We find this reference in...
11 And he gave some, apostles; and some, prophets; and some, evangelists; and some, pastors and teachers;
The Greek word for pastor is, "poimen," which simply means a shepherd. The Hebrew word for pastor also means shepherd.
In modern day church culture, a pastor has also become much more than that. Unfortunately, the pastor has taken on every part of the five-fold ministry himself, thereby taking on offices not intended for him. This has led to much confusion and frustration for many who are pastors or feel led to become a pastor.
In modern vernacular, a pastor has become ' a one man, do it yourself, even though I am not really qualified to, kind of leader.' As Lee Stoneking stated, we have become a 'pastor driven organization.'
With that in mind, the very first thing that every pastor should consider is:
1. Is my office of pastor fulfilling God's role for a pastor?
A pastor is primarily a shepherd, somebody who cares for, protects and provides for every sheep in his flock.
· He is also the overseer of the flock.
· He is one who has experience.
· He must have a ready mind.
· He must manage the affairs of his flock.
1 Peter 5:2
2 Feed the flock of God which is among you, taking the oversight thereof, not by constraint, but willingly; not for filthy lucre, but of a ready mind;
As the shepherd, the pastor can also serve the role of the teacher. The pastor feeds his sheep through the teaching and preaching of the word.
28 Take heed therefore unto yourselves, and to all the flock, over the which the Holy Ghost hath made you overseers, to feed the church of God, which he hath purchased with his own blood.
The Word of God is our 'bread of life', the pastor must be ready and able to teach and relate the scriptures to every member of his flock.

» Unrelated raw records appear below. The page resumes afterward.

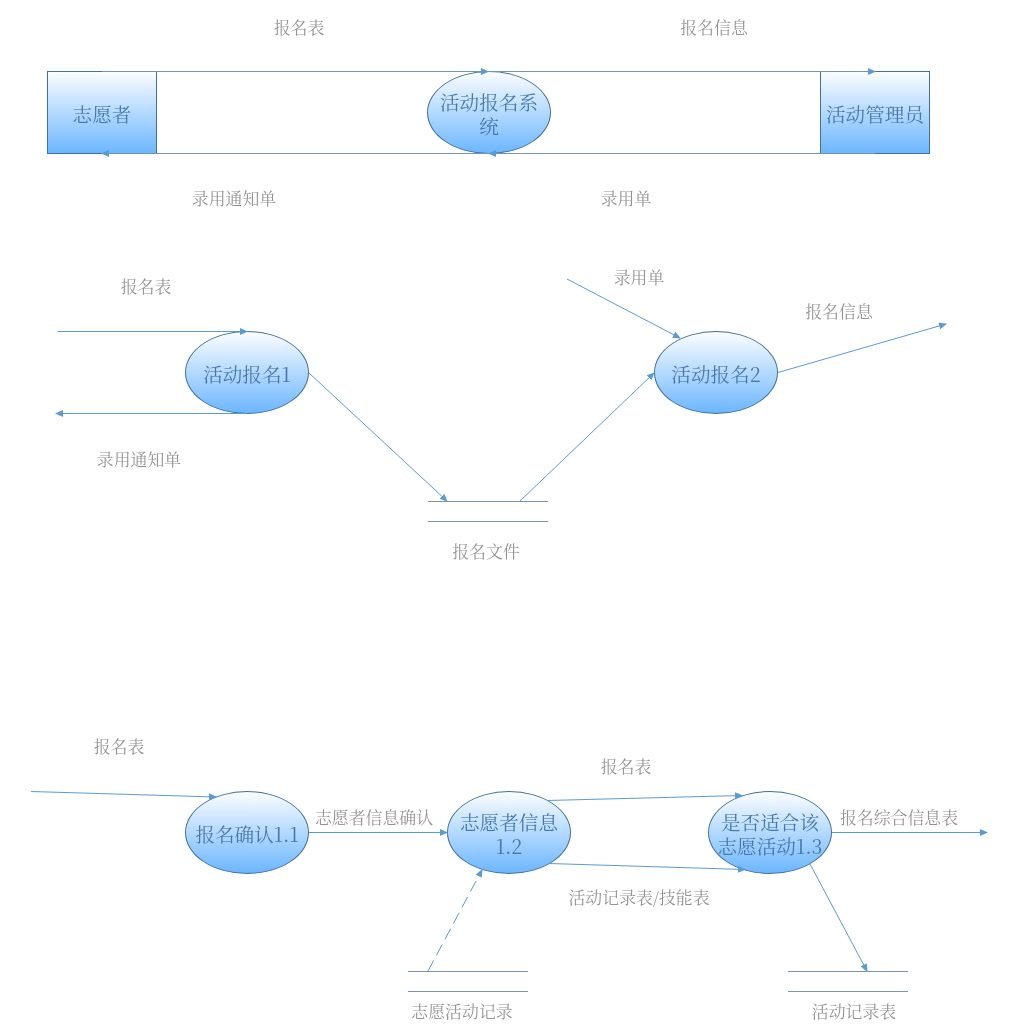
<!DOCTYPE html>
<html lang="zh-CN">
<head>
<meta charset="utf-8">
<title>活动报名系统数据流图</title>
<style>
:root {
  --paper: #ffffff;
  --flow: #5b9bd5;
  --flow-level: #7395b3;
  --store: #7d93a8;
  --node-border: #41719c;
  --node-top: #fbfdff;
  --node-bottom: #6cb6ff;
  --node-text: #4677a8;
  --label-text: #929292;
}
* { box-sizing: border-box; margin: 0; }
html, body { width: 1018px; height: 1036px; overflow: hidden; background: var(--paper); }
.diagram {
  position: relative;
  width: 1018px;
  height: 1036px;
  overflow: hidden;
  font-family: "Noto Serif CJK SC", "Noto Serif", serif;
}
.node {
  position: absolute;
  left: var(--x);
  top: var(--y);
  display: flex;
  align-items: center;
  justify-content: center;
  height: 83px;
  padding-top: 2px;
  border: 1px solid var(--node-border);
  background: linear-gradient(var(--node-top), var(--node-bottom));
  color: var(--node-text);
  font-size: 19.6px;
  line-height: 24px;
  text-align: center;
  white-space: nowrap;
}
.entity { width: 110px; }
.process { width: 124px; border-radius: 50%; }
.label {
  position: absolute;
  left: var(--x);
  top: var(--y);
  transform: translate(-50%, -50%);
  color: var(--label-text);
  font-size: 16.9px;
  line-height: 24px;
  white-space: nowrap;
}
.flows { position: absolute; left: 0; top: 0; }
.flow { fill: none; stroke: var(--flow); stroke-width: 1; }
.level { stroke: var(--flow-level); }
.dashed { stroke-dasharray: 12 6; }
.store { stroke: var(--store); stroke-width: 1; }
.arrowhead { fill: var(--flow); }
</style>
</head>
<body>
<main class="diagram">
  <section class="context-level">
    <div class="node entity" style="--x:47px;--y:71px">志愿者</div>
    <div class="node process" style="--x:427px;--y:71px">活动报名系<br>统</div>
    <div class="node entity" style="--x:820px;--y:71px">活动管理员</div>
    <span class="label" style="--x:299px;--y:27px">报名表</span>
    <span class="label" style="--x:714px;--y:27px">报名信息</span>
    <span class="label" style="--x:234px;--y:198px">录用通知单</span>
    <span class="label" style="--x:626px;--y:198px">录用单</span>
  </section>

  <section class="top-level">
    <div class="node process" style="--x:185px;--y:331px">活动报名1</div>
    <div class="node process" style="--x:654px;--y:331px">活动报名2</div>
    <span class="label" style="--x:146px;--y:286px">报名表</span>
    <span class="label" style="--x:139px;--y:459px">录用通知单</span>
    <span class="label" style="--x:639px;--y:277px">录用单</span>
    <span class="label" style="--x:839px;--y:311px">报名信息</span>
    <span class="label" style="--x:486px;--y:551px">报名文件</span>
  </section>

  <section class="detail-level">
    <div class="node process" style="--x:185px;--y:791px">报名确认1.1</div>
    <div class="node process" style="--x:447px;--y:791px">志愿者信息<br>1.2</div>
    <div class="node process" style="--x:708px;--y:791px">是否适合该<br>志愿活动1.3</div>
    <span class="label" style="--x:119px;--y:746px">报名表</span>
    <span class="label" style="--x:374px;--y:817px">志愿者信息确认</span>
    <span class="label" style="--x:626px;--y:766px">报名表</span>
    <span class="label" style="--x:639px;--y:897px">活动记录表/技能表</span>
    <span class="label" style="--x:899px;--y:817px">报名综合信息表</span>
    <span class="label" style="--x:462px;--y:1011px">志愿活动记录</span>
    <span class="label" style="--x:854px;--y:1011px">活动记录表</span>
  </section>

  <svg class="flows" width="1018" height="1036" viewBox="0 0 1018 1036" aria-hidden="true">
    <defs>
      <marker id="arrow" markerUnits="userSpaceOnUse" markerWidth="8" markerHeight="8" refX="7" refY="4" orient="auto">
        <polygon class="arrowhead" points="0,0.5 8,4 0,7.5"/>
      </marker>
    </defs>
    <g class="context-flows" marker-end="url(#arrow)">
      <line class="flow level" x1="102" y1="71.5" x2="488" y2="71.5" marker-end="url(#arrow)"/>
      <line class="flow level" x1="488" y1="71.5" x2="875" y2="71.5" marker-end="url(#arrow)"/>
      <line class="flow level" x1="875" y1="153.5" x2="489" y2="153.5" marker-end="url(#arrow)"/>
      <line class="flow level" x1="489" y1="153.5" x2="102" y2="153.5" marker-end="url(#arrow)"/>
    </g>
    <g class="top-flows">
      <line class="flow" x1="58" y1="331.5" x2="247" y2="331.5" marker-end="url(#arrow)"/>
      <line class="flow" x1="247" y1="413.5" x2="56" y2="413.5" marker-end="url(#arrow)"/>
      <line class="flow" x1="309" y1="373" x2="447" y2="501" marker-end="url(#arrow)"/>
      <line class="flow" x1="520" y1="501" x2="654" y2="373" marker-end="url(#arrow)"/>
      <line class="flow" x1="567" y1="279" x2="680" y2="338" marker-end="url(#arrow)"/>
      <line class="flow" x1="778" y1="372.5" x2="946" y2="324" marker-end="url(#arrow)"/>
    </g>
    <g class="detail-flows">
      <line class="flow" x1="31" y1="791.5" x2="216" y2="797" marker-end="url(#arrow)"/>
      <line class="flow" x1="309" y1="832.5" x2="447" y2="832.5" marker-end="url(#arrow)"/>
      <line class="flow" x1="547" y1="800.5" x2="742" y2="795.5" marker-end="url(#arrow)"/>
      <line class="flow" x1="549" y1="863.5" x2="745" y2="869.5" marker-end="url(#arrow)"/>
      <line class="flow" x1="832" y1="832.5" x2="987" y2="832.5" marker-end="url(#arrow)"/>
      <line class="flow" x1="810" y1="864" x2="867" y2="971" marker-end="url(#arrow)"/>
      <line class="flow dashed" x1="428" y1="971" x2="482" y2="870" marker-end="url(#arrow)"/>
    </g>
    <g class="data-stores">
      <line class="store" x1="428" y1="501.5" x2="548" y2="501.5"/>
      <line class="store" x1="428" y1="521.5" x2="548" y2="521.5"/>
      <line class="store" x1="408" y1="971.5" x2="528" y2="971.5"/>
      <line class="store" x1="408" y1="991.5" x2="528" y2="991.5"/>
      <line class="store" x1="788" y1="971.5" x2="908" y2="971.5"/>
      <line class="store" x1="788" y1="991.5" x2="908" y2="991.5"/>
    </g>
  </svg>
</main>
</body>
</html>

There isn't any one man who can fulfill the modern-day role of a "pastor." You can only fulfill the role of pastor as God designed -- as part of the five-fold ministry. Otherwise you will fail God, yourself, and most importantly, all of the people that you lead.

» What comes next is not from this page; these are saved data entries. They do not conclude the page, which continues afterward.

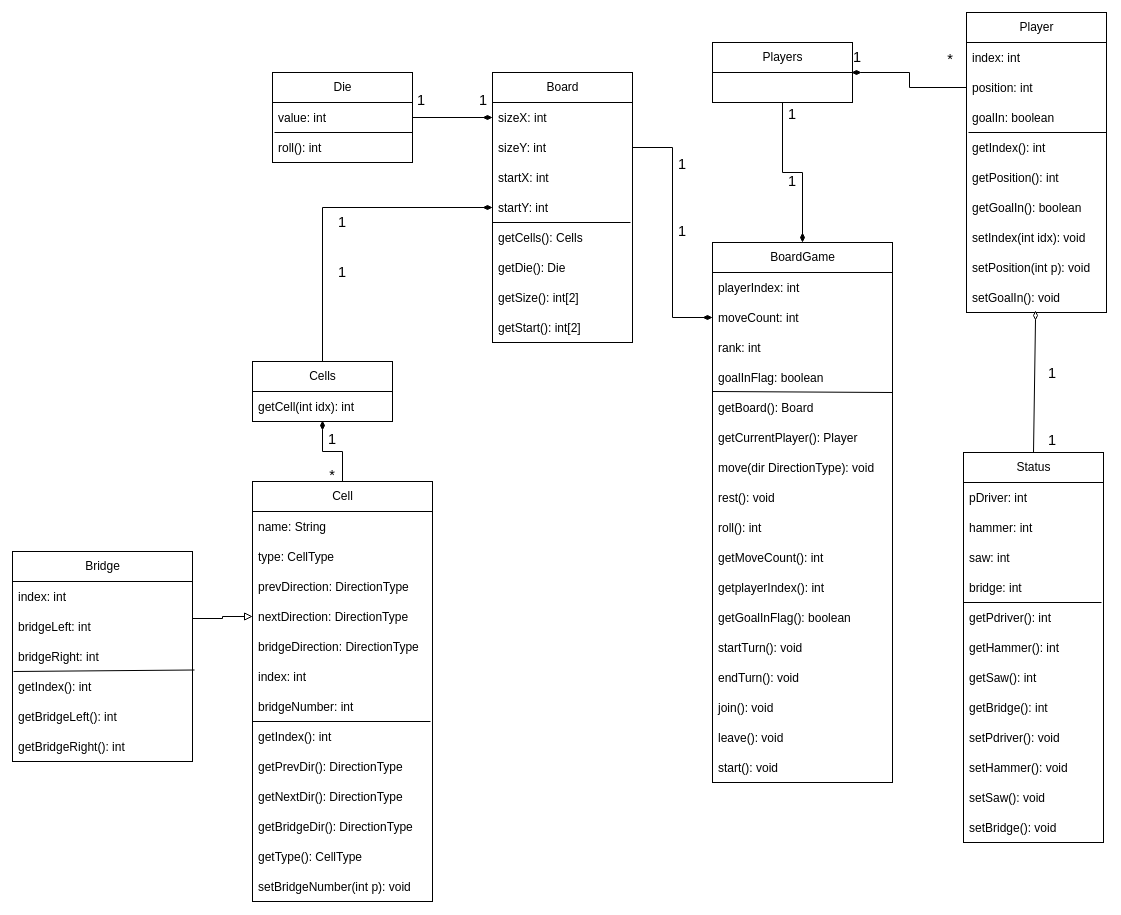
<!DOCTYPE html>
<html lang="en">
<head>
<meta charset="utf-8">
<title>Board game class diagram</title>
<style>
:root { --ink: #000; --paper: #fff; --row: 30px; }
* { box-sizing: border-box; margin: 0; padding: 0; }
html, body { width: 1121px; height: 915px; overflow: hidden; background: var(--paper); }
.diagram { position: relative; width: 1121px; height: 915px; overflow: hidden; background: var(--paper); color: var(--ink); font: 12px "Liberation Sans", Arial, sans-serif; }
.class { position: absolute; left: var(--x); top: var(--y); width: var(--w); height: var(--h); border: 1px solid var(--ink); display: flex; flex-direction: column; }
.class h2 { flex: none; height: var(--row); border-bottom: 1px solid var(--ink); font: inherit; line-height: 29px; text-align: center; }
.class ul { flex: none; list-style: none; padding-left: 5px; }
.class li { height: var(--row); line-height: var(--row); white-space: nowrap; }
.links { position: absolute; left: 0; top: 0; fill: none; stroke: var(--ink); stroke-width: 1; }
.filled { fill: var(--ink); }
.hollow { fill: var(--paper); }
.count { position: absolute; left: var(--x); top: var(--y); width: 20px; height: 20px; margin: -10px 0 0 -10px; line-height: 20px; font-size: 14.5px; text-align: center; }

#die { --x: 272px; --y: 72px; --w: 141px; --h: 91px; }
#board { --x: 492px; --y: 72px; --w: 141px; --h: 271px; }
#players { --x: 712px; --y: 42px; --w: 141px; --h: 61px; }
#player { --x: 966px; --y: 12px; --w: 141px; --h: 301px; }
#board-game { --x: 712px; --y: 242px; --w: 181px; --h: 541px; }
#cells { --x: 252px; --y: 361px; --w: 141px; --h: 61px; }
#cell { --x: 252px; --y: 481px; --w: 181px; --h: 421px; }
#bridge { --x: 12px; --y: 551px; --w: 181px; --h: 211px; }
#status { --x: 963px; --y: 452px; --w: 141px; --h: 391px; }
</style>
</head>
<body>
<main class="diagram">

<section class="class" id="die">
  <h2>Die</h2>
  <ul class="fields"><li>value: int</li></ul>
  <ul class="methods"><li>roll(): int</li></ul>
</section>

<section class="class" id="board">
  <h2>Board</h2>
  <ul class="fields">
    <li>sizeX: int</li>
    <li>sizeY: int</li>
    <li>startX: int</li>
    <li>startY: int</li>
  </ul>
  <ul class="methods">
    <li>getCells(): Cells</li>
    <li>getDie(): Die</li>
    <li>getSize(): int[2]</li>
    <li>getStart(): int[2]</li>
  </ul>
</section>

<section class="class" id="players">
  <h2>Players</h2>
</section>

<section class="class" id="player">
  <h2>Player</h2>
  <ul class="fields">
    <li>index: int</li>
    <li>position: int</li>
    <li>goalIn: boolean</li>
  </ul>
  <ul class="methods">
    <li>getIndex(): int</li>
    <li>getPosition(): int</li>
    <li>getGoalIn(): boolean</li>
    <li>setIndex(int idx): void</li>
    <li>setPosition(int p): void</li>
    <li>setGoalIn(): void</li>
  </ul>
</section>

<section class="class" id="board-game">
  <h2>BoardGame</h2>
  <ul class="fields">
    <li>playerIndex: int</li>
    <li>moveCount: int</li>
    <li>rank: int</li>
    <li>goalInFlag: boolean</li>
  </ul>
  <ul class="methods">
    <li>getBoard(): Board</li>
    <li>getCurrentPlayer(): Player</li>
    <li>move(dir DirectionType): void</li>
    <li>rest(): void</li>
    <li>roll(): int</li>
    <li>getMoveCount(): int</li>
    <li>getplayerIndex(): int</li>
    <li>getGoalInFlag(): boolean</li>
    <li>startTurn(): void</li>
    <li>endTurn(): void</li>
    <li>join(): void</li>
    <li>leave(): void</li>
    <li>start(): void</li>
  </ul>
</section>

<section class="class" id="cells">
  <h2>Cells</h2>
  <ul class="methods"><li>getCell(int idx): int</li></ul>
</section>

<section class="class" id="cell">
  <h2>Cell</h2>
  <ul class="fields">
    <li>name: String</li>
    <li>type: CellType</li>
    <li>prevDirection: DirectionType</li>
    <li>nextDirection: DirectionType</li>
    <li>bridgeDirection: DirectionType</li>
    <li>index: int</li>
    <li>bridgeNumber: int</li>
  </ul>
  <ul class="methods">
    <li>getIndex(): int</li>
    <li>getPrevDir(): DirectionType</li>
    <li>getNextDir(): DirectionType</li>
    <li>getBridgeDir(): DirectionType</li>
    <li>getType(): CellType</li>
    <li>setBridgeNumber(int p): void</li>
  </ul>
</section>

<section class="class" id="bridge">
  <h2>Bridge</h2>
  <ul class="fields">
    <li>index: int</li>
    <li>bridgeLeft: int</li>
    <li>bridgeRight: int</li>
  </ul>
  <ul class="methods">
    <li>getIndex(): int</li>
    <li>getBridgeLeft(): int</li>
    <li>getBridgeRight(): int</li>
  </ul>
</section>

<section class="class" id="status">
  <h2>Status</h2>
  <ul class="fields">
    <li>pDriver: int</li>
    <li>hammer: int</li>
    <li>saw: int</li>
    <li>bridge: int</li>
  </ul>
  <ul class="methods">
    <li>getPdriver(): int</li>
    <li>getHammer(): int</li>
    <li>getSaw(): int</li>
    <li>getBridge(): int</li>
    <li>setPdriver(): void</li>
    <li>setHammer(): void</li>
    <li>setSaw(): void</li>
    <li>setBridge(): void</li>
  </ul>
</section>

<svg class="links" width="1121" height="915" viewBox="0 0 1121 915" aria-hidden="true">
  <defs>
    <polygon id="diamond-across" points="-4,0 0,-2 4,0 0,2"/>
    <polygon id="diamond-down" points="0,-4 2,0 0,4 -2,0"/>
  </defs>
  <g transform="translate(.5 .5)">
    <g class="dividers">
      <line x1="274" y1="132" x2="412" y2="132"/>
      <line x1="492" y1="222" x2="630" y2="222"/>
      <line x1="968" y1="132" x2="1106" y2="132"/>
      <line x1="712" y1="391" x2="892" y2="392"/>
      <line x1="252" y1="721" x2="430" y2="721"/>
      <line x1="13" y1="671" x2="194" y2="669.5"/>
      <line x1="963" y1="602" x2="1101" y2="602"/>
    </g>
    <g class="connectors">
      <polyline points="412,117 484,117"/>
      <polyline points="322,361 322,207 484,207"/>
      <polyline points="632,147 672,147 672,317 704,317"/>
      <polyline points="782,102 782,172 802,172 802,234"/>
      <polyline points="860,72 909,72 909,87 966,87"/>
      <polyline points="322,429 322,451 342,451 342,481"/>
      <polyline points="192,618 222,618 222,616 244,616"/>
      <polyline points="1033,452 1035,319"/>
    </g>
    <g class="filled">
      <use href="#diamond-across" x="487" y="117"/>
      <use href="#diamond-across" x="487" y="207"/>
      <use href="#diamond-across" x="707" y="317"/>
      <use href="#diamond-across" x="856" y="72"/>
      <use href="#diamond-down" x="802" y="237"/>
      <use href="#diamond-down" x="322" y="425"/>
    </g>
    <g class="hollow">
      <use href="#diamond-down" x="1035" y="315"/>
      <polygon points="251,616 244,612.5 244,619.5"/>
    </g>
  </g>
</svg>

<span class="count" style="--x:421px;--y:100px">1</span>
<span class="count" style="--x:483px;--y:100px">1</span>
<span class="count" style="--x:342px;--y:222px">1</span>
<span class="count" style="--x:342px;--y:272px">1</span>
<span class="count" style="--x:332px;--y:439px">1</span>
<span class="count" style="--x:332px;--y:475px">*</span>
<span class="count" style="--x:682px;--y:164px">1</span>
<span class="count" style="--x:682px;--y:231px">1</span>
<span class="count" style="--x:792px;--y:114px">1</span>
<span class="count" style="--x:792px;--y:181px">1</span>
<span class="count" style="--x:857px;--y:57px">1</span>
<span class="count" style="--x:950px;--y:59px">*</span>
<span class="count" style="--x:1052px;--y:373px">1</span>
<span class="count" style="--x:1052px;--y:440px">1</span>

</main>
</body>
</html>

You need help, you can't do it all alone. If you want to succeed and grow your church you must operate as a pastor in the scope of the five-fold ministry.
11 And he gave some, apostles; and some, prophets; and some, evangelists; and some, pastors and teachers;

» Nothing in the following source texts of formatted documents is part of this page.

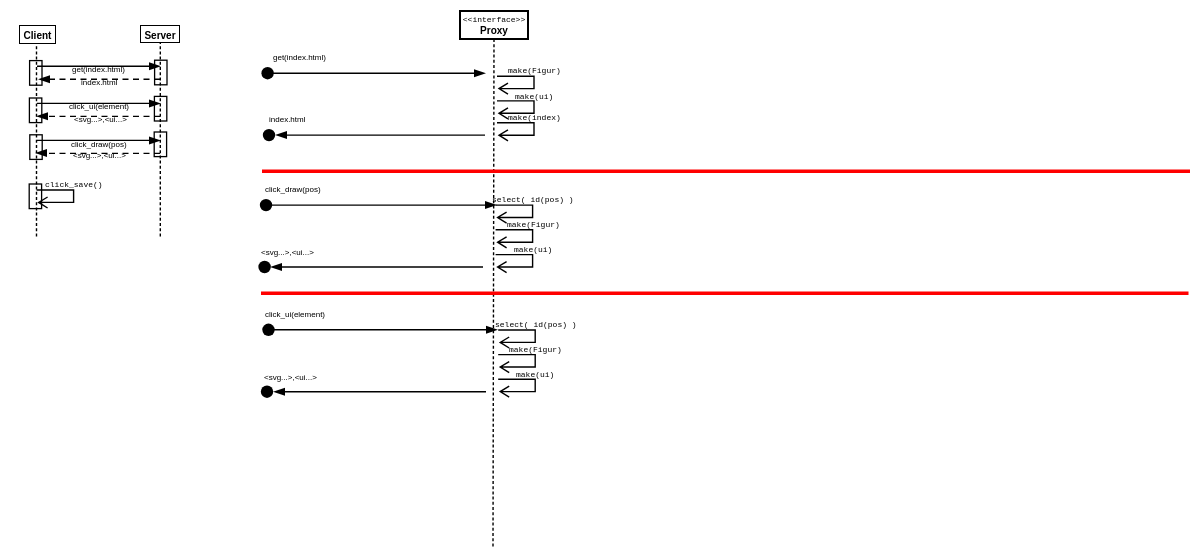
<!DOCTYPE html>
<html lang="en">
<head>
<meta charset="utf-8">
<title>Client, server and proxy sequence diagram</title>
<style>
:root { --ink: #000; --paper: #fff; --divider: #f00; }
* { box-sizing: border-box; margin: 0; }
html, body { width: 1200px; height: 558px; overflow: hidden; background: var(--paper); }
.diagram { position: relative; width: 1200px; height: 558px; overflow: hidden; color: var(--ink); font: 8px/10px "Liberation Sans", sans-serif; }
.connectors { position: absolute; inset: 0; fill: none; stroke: var(--ink); stroke-width: 1.4; }
.lifeline { stroke-dasharray: 3 2.2; }
.reply { stroke-dasharray: 6 4.5; }
.activation { stroke-width: 1.3; }
.solid { fill: var(--ink); stroke: none; }
.divider { stroke: var(--divider); stroke-width: 3.6; }
.participant { position: absolute; display: flex; flex-direction: column; align-items: center; justify-content: center; border: 1.4px solid var(--ink); background: var(--paper); font-weight: 700; font-size: 10px; line-height: 11px; }
.client { left: 19px; top: 25px; width: 37px; height: 19px; padding-top: 2px; }
.server { left: 140px; top: 25px; width: 40px; height: 18px; padding-top: 2px; }
.proxy { left: 459px; top: 10px; width: 70px; height: 30px; border-width: 2.5px; }
.stereotype { font: 8px/10px "Liberation Mono", monospace; }
.message, .call { position: absolute; white-space: pre; }
.call { font-family: "Liberation Mono", monospace; }
</style>
</head>
<body>
<main class="diagram">
<svg class="connectors" width="1200" height="558" viewBox="0 0 1200 558" aria-hidden="true">
  <defs>
    <path id="head-right" class="solid" d="M0 0L-12 -4V4Z"/>
    <path id="head-left" class="solid" d="M0 0L12 -4V4Z"/>
    <circle id="endpoint" class="solid" r="6.2"/>
    <rect id="activation" class="activation" width="12.4" height="24.6"/>
    <path id="self-call" d="M0 0H37V12.4H2M11 7L2 12.4L11 18"/>
    <g id="exchange">
      <path d="M37 0H150"/>
      <use href="#head-right" x="161" y="0"/>
      <path class="reply" d="M160 13H49"/>
    </g>
  </defs>

  <g id="lifelines" class="lifeline">
    <path d="M36.5 41V238"/>
    <path d="M160.3 41V238"/>
    <path d="M494 39L493 547"/>
  </g>

  <g id="client-server">
    <use href="#activation" x="29.6" y="60.6"/>
    <use href="#activation" x="29.4" y="98"/>
    <use href="#activation" x="29.8" y="134.8"/>
    <use href="#activation" x="29.2" y="184"/>
    <use href="#activation" x="154.6" y="60.2"/>
    <use href="#activation" x="154.4" y="96.4"/>
    <use href="#activation" x="154.2" y="132"/>
    <use href="#exchange" y="66.2"/>
    <use href="#exchange" y="103.4"/>
    <use href="#exchange" y="140.4"/>
    <use href="#head-left" x="38" y="79.2"/>
    <use href="#head-left" x="36" y="116.2"/>
    <use href="#head-left" x="35" y="153"/>
    <use href="#self-call" x="36.6" y="190"/>
  </g>

  <g id="load-page">
    <use href="#endpoint" x="267.6" y="73.2"/>
    <path d="M268 73.2H476"/>
    <use href="#head-right" x="486" y="73.2"/>
    <use href="#self-call" x="497" y="76.2"/>
    <use href="#self-call" x="497" y="100.9"/>
    <use href="#self-call" x="497" y="122.8"/>
    <use href="#endpoint" x="269" y="135.1"/>
    <path d="M485 135.1H284"/>
    <use href="#head-left" x="275" y="135.1"/>
  </g>

  <path class="divider" d="M262 171.3H1190"/>

  <g id="draw">
    <use href="#endpoint" x="266" y="205.1"/>
    <path d="M266 205.1H487"/>
    <use href="#head-right" x="497" y="205.1"/>
    <use href="#self-call" x="495.6" y="205.1"/>
    <use href="#self-call" x="495.6" y="229.8"/>
    <use href="#self-call" x="495.6" y="254.6"/>
    <use href="#endpoint" x="264.6" y="267"/>
    <path d="M483 267H280"/>
    <use href="#head-left" x="270" y="267"/>
  </g>

  <path class="divider" d="M261 293.2H1188.5"/>

  <g id="interface-click">
    <use href="#endpoint" x="268.5" y="329.8"/>
    <path d="M268 329.8H488"/>
    <use href="#head-right" x="498" y="329.8"/>
    <use href="#self-call" x="498.2" y="330"/>
    <use href="#self-call" x="498.2" y="354.6"/>
    <use href="#self-call" x="498.2" y="379.2"/>
    <use href="#endpoint" x="267" y="391.7"/>
    <path d="M486 391.7H282"/>
    <use href="#head-left" x="273" y="391.7"/>
  </g>
</svg>

<div class="participant client">Client</div>
<div class="participant server">Server</div>
<div class="participant proxy"><span class="stereotype">&lt;&lt;interface&gt;&gt;</span><span>Proxy</span></div>

<span class="message" style="left:72px;top:65px">get(index.html)</span>
<span class="message" style="left:81px;top:78px">index.html</span>
<span class="message" style="left:69px;top:102px">click_ui(element)</span>
<span class="message" style="left:74px;top:115px">&lt;svg...&gt;,&lt;ui...&gt;</span>
<span class="message" style="left:71px;top:140px">click_draw(pos)</span>
<span class="message" style="left:73px;top:151px">&lt;svg...&gt;,&lt;ui...&gt;</span>
<span class="call" style="left:45px;top:180px">click_save()</span>

<span class="message" style="left:273px;top:53px">get(index.html)</span>
<span class="call" style="left:508px;top:66px">make(Figur)</span>
<span class="call" style="left:515px;top:92px">make(ui)</span>
<span class="call" style="left:508px;top:113px">make(index)</span>
<span class="message" style="left:269px;top:115px">index.html</span>

<span class="message" style="left:265px;top:185px">click_draw(pos)</span>
<span class="call" style="left:492px;top:195px">select( id(pos) )</span>
<span class="call" style="left:507px;top:220px">make(Figur)</span>
<span class="call" style="left:514px;top:245px">make(ui)</span>
<span class="message" style="left:261px;top:248px">&lt;svg...&gt;,&lt;ui...&gt;</span>

<span class="message" style="left:265px;top:310px">click_ui(element)</span>
<span class="call" style="left:495px;top:320px">select( id(pos) )</span>
<span class="call" style="left:509px;top:345px">make(Figur)</span>
<span class="call" style="left:516px;top:370px">make(ui)</span>
<span class="message" style="left:264px;top:373px">&lt;svg...&gt;,&lt;ui...&gt;</span>
</main>
</body>
</html>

12 For the perfecting of the saints, for the work of the ministry, for the edifying of the body of Christ:
13 Till we all come in the unity of the faith, and of the knowledge of the Son of God, unto a perfect man, unto the measure of the stature of the fulness of Christ:
As a pastor in this era of the church, you will have to be the one to re-instate the offices of the five-fold ministry in your church, it is up to you, nobody else will do it.[ read more...]
Some leadership styles are role-specific, but several traits of leadership styles seem to work in all congregations.
Twelve Traits For Maximum Effect:
1. Spiritual consciousness. In the Middle Ages, being knighted gave someone a special relationship with the king. Likewise, the words and behavior of Christian leaders point people toward God.
2. Enthusiasm. Meaningful ideas delivered in a dull, listless manner can seem irrelevant. The same ideas communicated with enthusiasm can light the fire of commitment that leads to positive change.
3. Joyful attitude. Joyfulness and a sense of humor help people relax and enjoy their work. They also send the signal that having fun while working together is as important as the work itself.
4. Spiritual optimism. People who dispense the quality of hope in their conversation are appreciated like rain after a drought. They attract allegiance to themselves and their goals.
5. High energy level. Effective leaders can maintain a fast pace and juggle several demands simultaneously. As Lewis Carroll says in Alice in Wonderland, “It takes all the running you can do to keep in the same place. If you want to get somewhere else, you must run at least twice as fast.”
6. Self- discipline. Some people accomplish two to six times as much as coworkers during a 40-hour week. Such productivity comes from a high-energy level charged by motivation and self-discipline.
7. Positive appearance. Neat apparel and shiny shoes do not bring people into the kingdom of God. But, if the package is shabby, people may not bother to examine its contents.[ read more...]